--- START ---

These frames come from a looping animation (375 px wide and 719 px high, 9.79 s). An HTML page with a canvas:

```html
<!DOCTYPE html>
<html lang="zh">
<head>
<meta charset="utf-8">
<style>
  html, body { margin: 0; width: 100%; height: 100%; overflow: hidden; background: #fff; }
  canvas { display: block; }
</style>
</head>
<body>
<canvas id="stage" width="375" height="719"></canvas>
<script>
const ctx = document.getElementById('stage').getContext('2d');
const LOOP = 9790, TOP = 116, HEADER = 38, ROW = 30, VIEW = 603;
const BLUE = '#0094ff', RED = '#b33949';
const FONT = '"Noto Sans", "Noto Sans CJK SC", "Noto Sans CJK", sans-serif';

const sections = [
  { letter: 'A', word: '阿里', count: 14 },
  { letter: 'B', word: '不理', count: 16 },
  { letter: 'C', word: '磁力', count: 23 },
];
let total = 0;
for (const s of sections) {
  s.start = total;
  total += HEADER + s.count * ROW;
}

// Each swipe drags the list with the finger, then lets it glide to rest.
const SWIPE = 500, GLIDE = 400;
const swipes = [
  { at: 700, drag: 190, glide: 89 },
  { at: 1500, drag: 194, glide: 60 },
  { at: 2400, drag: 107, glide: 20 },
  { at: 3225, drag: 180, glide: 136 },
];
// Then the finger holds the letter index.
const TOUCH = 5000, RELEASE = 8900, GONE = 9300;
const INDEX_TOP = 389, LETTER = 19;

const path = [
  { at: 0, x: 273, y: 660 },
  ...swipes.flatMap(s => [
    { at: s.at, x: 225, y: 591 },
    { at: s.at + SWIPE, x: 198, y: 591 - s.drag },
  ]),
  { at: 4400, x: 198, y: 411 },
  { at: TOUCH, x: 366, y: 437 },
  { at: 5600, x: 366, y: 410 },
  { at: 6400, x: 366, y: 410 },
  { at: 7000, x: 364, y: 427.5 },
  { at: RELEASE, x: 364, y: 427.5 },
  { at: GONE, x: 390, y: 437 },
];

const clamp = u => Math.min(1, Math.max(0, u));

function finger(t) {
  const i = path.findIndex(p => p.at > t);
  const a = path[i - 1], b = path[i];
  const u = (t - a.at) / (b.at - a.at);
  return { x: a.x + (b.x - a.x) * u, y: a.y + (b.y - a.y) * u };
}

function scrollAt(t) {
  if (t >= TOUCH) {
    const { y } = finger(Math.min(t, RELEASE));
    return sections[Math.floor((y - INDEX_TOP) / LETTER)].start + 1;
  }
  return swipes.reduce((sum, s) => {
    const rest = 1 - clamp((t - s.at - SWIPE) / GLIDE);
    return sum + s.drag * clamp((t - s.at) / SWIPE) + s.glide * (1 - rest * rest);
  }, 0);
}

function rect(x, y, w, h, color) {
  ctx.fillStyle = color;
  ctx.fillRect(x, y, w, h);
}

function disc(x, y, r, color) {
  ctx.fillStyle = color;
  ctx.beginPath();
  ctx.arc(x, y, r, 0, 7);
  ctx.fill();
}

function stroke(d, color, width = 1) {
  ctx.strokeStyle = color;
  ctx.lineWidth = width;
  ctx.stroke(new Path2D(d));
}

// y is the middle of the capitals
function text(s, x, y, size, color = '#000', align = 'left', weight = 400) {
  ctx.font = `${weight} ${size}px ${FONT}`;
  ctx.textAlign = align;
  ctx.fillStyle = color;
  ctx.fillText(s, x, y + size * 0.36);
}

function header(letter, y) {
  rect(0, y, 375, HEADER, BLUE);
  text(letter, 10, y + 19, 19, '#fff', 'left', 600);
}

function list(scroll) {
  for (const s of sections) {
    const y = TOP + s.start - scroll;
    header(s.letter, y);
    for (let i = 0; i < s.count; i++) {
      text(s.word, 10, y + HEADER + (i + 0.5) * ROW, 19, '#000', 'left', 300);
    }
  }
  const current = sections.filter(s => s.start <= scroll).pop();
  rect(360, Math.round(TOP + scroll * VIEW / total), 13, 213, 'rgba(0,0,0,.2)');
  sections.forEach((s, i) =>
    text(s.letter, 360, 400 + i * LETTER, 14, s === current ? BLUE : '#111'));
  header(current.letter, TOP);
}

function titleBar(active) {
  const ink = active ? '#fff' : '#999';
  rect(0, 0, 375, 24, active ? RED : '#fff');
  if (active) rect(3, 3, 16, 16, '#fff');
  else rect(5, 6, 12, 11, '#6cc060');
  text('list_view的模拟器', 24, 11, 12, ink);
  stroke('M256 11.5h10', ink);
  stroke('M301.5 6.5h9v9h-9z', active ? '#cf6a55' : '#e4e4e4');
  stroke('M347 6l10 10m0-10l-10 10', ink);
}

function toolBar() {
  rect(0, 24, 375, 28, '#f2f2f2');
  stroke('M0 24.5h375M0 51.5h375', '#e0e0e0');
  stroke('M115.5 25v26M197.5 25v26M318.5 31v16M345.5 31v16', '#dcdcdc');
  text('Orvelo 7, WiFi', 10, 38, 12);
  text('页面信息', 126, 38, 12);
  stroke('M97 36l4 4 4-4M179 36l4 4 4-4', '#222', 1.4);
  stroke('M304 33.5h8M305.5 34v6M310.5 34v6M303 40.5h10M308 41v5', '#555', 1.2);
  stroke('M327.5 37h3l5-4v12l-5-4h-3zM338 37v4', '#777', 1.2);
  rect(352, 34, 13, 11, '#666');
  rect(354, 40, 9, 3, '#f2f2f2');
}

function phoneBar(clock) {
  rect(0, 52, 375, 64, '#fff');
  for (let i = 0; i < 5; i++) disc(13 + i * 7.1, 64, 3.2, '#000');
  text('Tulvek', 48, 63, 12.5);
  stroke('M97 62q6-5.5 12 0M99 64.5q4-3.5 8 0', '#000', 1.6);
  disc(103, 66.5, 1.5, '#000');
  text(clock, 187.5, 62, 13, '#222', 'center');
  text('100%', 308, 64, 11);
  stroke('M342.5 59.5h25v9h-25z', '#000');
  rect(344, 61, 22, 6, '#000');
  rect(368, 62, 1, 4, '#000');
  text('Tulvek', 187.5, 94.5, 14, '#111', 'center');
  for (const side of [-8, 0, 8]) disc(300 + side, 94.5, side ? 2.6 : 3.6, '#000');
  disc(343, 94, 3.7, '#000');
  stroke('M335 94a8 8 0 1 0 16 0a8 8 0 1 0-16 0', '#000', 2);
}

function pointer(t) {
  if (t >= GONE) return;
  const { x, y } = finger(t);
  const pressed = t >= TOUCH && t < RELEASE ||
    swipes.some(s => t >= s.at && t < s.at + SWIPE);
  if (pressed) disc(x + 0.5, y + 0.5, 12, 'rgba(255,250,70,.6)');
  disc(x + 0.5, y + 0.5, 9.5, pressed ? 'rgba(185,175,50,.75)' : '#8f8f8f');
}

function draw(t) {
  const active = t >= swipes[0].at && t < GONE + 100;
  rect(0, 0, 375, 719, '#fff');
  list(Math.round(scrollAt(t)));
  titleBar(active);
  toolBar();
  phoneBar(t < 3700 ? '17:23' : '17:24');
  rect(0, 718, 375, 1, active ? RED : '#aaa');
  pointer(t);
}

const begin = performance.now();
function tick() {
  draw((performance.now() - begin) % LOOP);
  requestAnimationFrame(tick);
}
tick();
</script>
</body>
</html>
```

--- END ---

• [How to complete this task]: Could every entry be given again exactly, with no line skipped?

• [Answer to this problem]:
These frames come from a looping animation (375 px wide and 719 px high, 9.79 s). An HTML page with a canvas:

```html
<!DOCTYPE html>
<html lang="zh">
<head>
<meta charset="utf-8">
<style>
  html, body { margin: 0; width: 100%; height: 100%; overflow: hidden; background: #fff; }
  canvas { display: block; }
</style>
</head>
<body>
<canvas id="stage" width="375" height="719"></canvas>
<script>
const ctx = document.getElementById('stage').getContext('2d');
const LOOP = 9790, TOP = 116, HEADER = 38, ROW = 30, VIEW = 603;
const BLUE = '#0094ff', RED = '#b33949';
const FONT = '"Noto Sans", "Noto Sans CJK SC", "Noto Sans CJK", sans-serif';

const sections = [
  { letter: 'A', word: '阿里', count: 14 },
  { letter: 'B', word: '不理', count: 16 },
  { letter: 'C', word: '磁力', count: 23 },
];
let total = 0;
for (const s of sections) {
  s.start = total;
  total += HEADER + s.count * ROW;
}

// Each swipe drags the list with the finger, then lets it glide to rest.
const SWIPE = 500, GLIDE = 400;
const swipes = [
  { at: 700, drag: 190, glide: 89 },
  { at: 1500, drag: 194, glide: 60 },
  { at: 2400, drag: 107, glide: 20 },
  { at: 3225, drag: 180, glide: 136 },
];
// Then the finger holds the letter index.
const TOUCH = 5000, RELEASE = 8900, GONE = 9300;
const INDEX_TOP = 389, LETTER = 19;

const path = [
  { at: 0, x: 273, y: 660 },
  ...swipes.flatMap(s => [
    { at: s.at, x: 225, y: 591 },
    { at: s.at + SWIPE, x: 198, y: 591 - s.drag },
  ]),
  { at: 4400, x: 198, y: 411 },
  { at: TOUCH, x: 366, y: 437 },
  { at: 5600, x: 366, y: 410 },
  { at: 6400, x: 366, y: 410 },
  { at: 7000, x: 364, y: 427.5 },
  { at: RELEASE, x: 364, y: 427.5 },
  { at: GONE, x: 390, y: 437 },
];

const clamp = u => Math.min(1, Math.max(0, u));

function finger(t) {
  const i = path.findIndex(p => p.at > t);
  const a = path[i - 1], b = path[i];
  const u = (t - a.at) / (b.at - a.at);
  return { x: a.x + (b.x - a.x) * u, y: a.y + (b.y - a.y) * u };
}

function scrollAt(t) {
  if (t >= TOUCH) {
    const { y } = finger(Math.min(t, RELEASE));
    return sections[Math.floor((y - INDEX_TOP) / LETTER)].start + 1;
  }
  return swipes.reduce((sum, s) => {
    const rest = 1 - clamp((t - s.at - SWIPE) / GLIDE);
    return sum + s.drag * clamp((t - s.at) / SWIPE) + s.glide * (1 - rest * rest);
  }, 0);
}

function rect(x, y, w, h, color) {
  ctx.fillStyle = color;
  ctx.fillRect(x, y, w, h);
}

function disc(x, y, r, color) {
  ctx.fillStyle = color;
  ctx.beginPath();
  ctx.arc(x, y, r, 0, 7);
  ctx.fill();
}

function stroke(d, color, width = 1) {
  ctx.strokeStyle = color;
  ctx.lineWidth = width;
  ctx.stroke(new Path2D(d));
}

// y is the middle of the capitals
function text(s, x, y, size, color = '#000', align = 'left', weight = 400) {
  ctx.font = `${weight} ${size}px ${FONT}`;
  ctx.textAlign = align;
  ctx.fillStyle = color;
  ctx.fillText(s, x, y + size * 0.36);
}

function header(letter, y) {
  rect(0, y, 375, HEADER, BLUE);
  text(letter, 10, y + 19, 19, '#fff', 'left', 600);
}

function list(scroll) {
  for (const s of sections) {
    const y = TOP + s.start - scroll;
    header(s.letter, y);
    for (let i = 0; i < s.count; i++) {
      text(s.word, 10, y + HEADER + (i + 0.5) * ROW, 19, '#000', 'left', 300);
    }
  }
  const current = sections.filter(s => s.start <= scroll).pop();
  rect(360, Math.round(TOP + scroll * VIEW / total), 13, 213, 'rgba(0,0,0,.2)');
  sections.forEach((s, i) =>
    text(s.letter, 360, 400 + i * LETTER, 14, s === current ? BLUE : '#111'));
  header(current.letter, TOP);
}

function titleBar(active) {
  const ink = active ? '#fff' : '#999';
  rect(0, 0, 375, 24, active ? RED : '#fff');
  if (active) rect(3, 3, 16, 16, '#fff');
  else rect(5, 6, 12, 11, '#6cc060');
  text('list_view的模拟器', 24, 11, 12, ink);
  stroke('M256 11.5h10', ink);
  stroke('M301.5 6.5h9v9h-9z', active ? '#cf6a55' : '#e4e4e4');
  stroke('M347 6l10 10m0-10l-10 10', ink);
}

function toolBar() {
  rect(0, 24, 375, 28, '#f2f2f2');
  stroke('M0 24.5h375M0 51.5h375', '#e0e0e0');
  stroke('M115.5 25v26M197.5 25v26M318.5 31v16M345.5 31v16', '#dcdcdc');
  text('Orvelo 7, WiFi', 10, 38, 12);
  text('页面信息', 126, 38, 12);
  stroke('M97 36l4 4 4-4M179 36l4 4 4-4', '#222', 1.4);
  stroke('M304 33.5h8M305.5 34v6M310.5 34v6M303 40.5h10M308 41v5', '#555', 1.2);
  stroke('M327.5 37h3l5-4v12l-5-4h-3zM338 37v4', '#777', 1.2);
  rect(352, 34, 13, 11, '#666');
  rect(354, 40, 9, 3, '#f2f2f2');
}

function phoneBar(clock) {
  rect(0, 52, 375, 64, '#fff');
  for (let i = 0; i < 5; i++) disc(13 + i * 7.1, 64, 3.2, '#000');
  text('Tulvek', 48, 63, 12.5);
  stroke('M97 62q6-5.5 12 0M99 64.5q4-3.5 8 0', '#000', 1.6);
  disc(103, 66.5, 1.5, '#000');
  text(clock, 187.5, 62, 13, '#222', 'center');
  text('100%', 308, 64, 11);
  stroke('M342.5 59.5h25v9h-25z', '#000');
  rect(344, 61, 22, 6, '#000');
  rect(368, 62, 1, 4, '#000');
  text('Tulvek', 187.5, 94.5, 14, '#111', 'center');
  for (const side of [-8, 0, 8]) disc(300 + side, 94.5, side ? 2.6 : 3.6, '#000');
  disc(343, 94, 3.7, '#000');
  stroke('M335 94a8 8 0 1 0 16 0a8 8 0 1 0-16 0', '#000', 2);
}

function pointer(t) {
  if (t >= GONE) return;
  const { x, y } = finger(t);
  const pressed = t >= TOUCH && t < RELEASE ||
    swipes.some(s => t >= s.at && t < s.at + SWIPE);
  if (pressed) disc(x + 0.5, y + 0.5, 12, 'rgba(255,250,70,.6)');
  disc(x + 0.5, y + 0.5, 9.5, pressed ? 'rgba(185,175,50,.75)' : '#8f8f8f');
}

function draw(t) {
  const active = t >= swipes[0].at && t < GONE + 100;
  rect(0, 0, 375, 719, '#fff');
  list(Math.round(scrollAt(t)));
  titleBar(active);
  toolBar();
  phoneBar(t < 3700 ? '17:23' : '17:24');
  rect(0, 718, 375, 1, active ? RED : '#aaa');
  pointer(t);
}

const begin = performance.now();
function tick() {
  draw((performance.now() - begin) % LOOP);
  requestAnimationFrame(tick);
}
tick();
</script>
</body>
</html>
```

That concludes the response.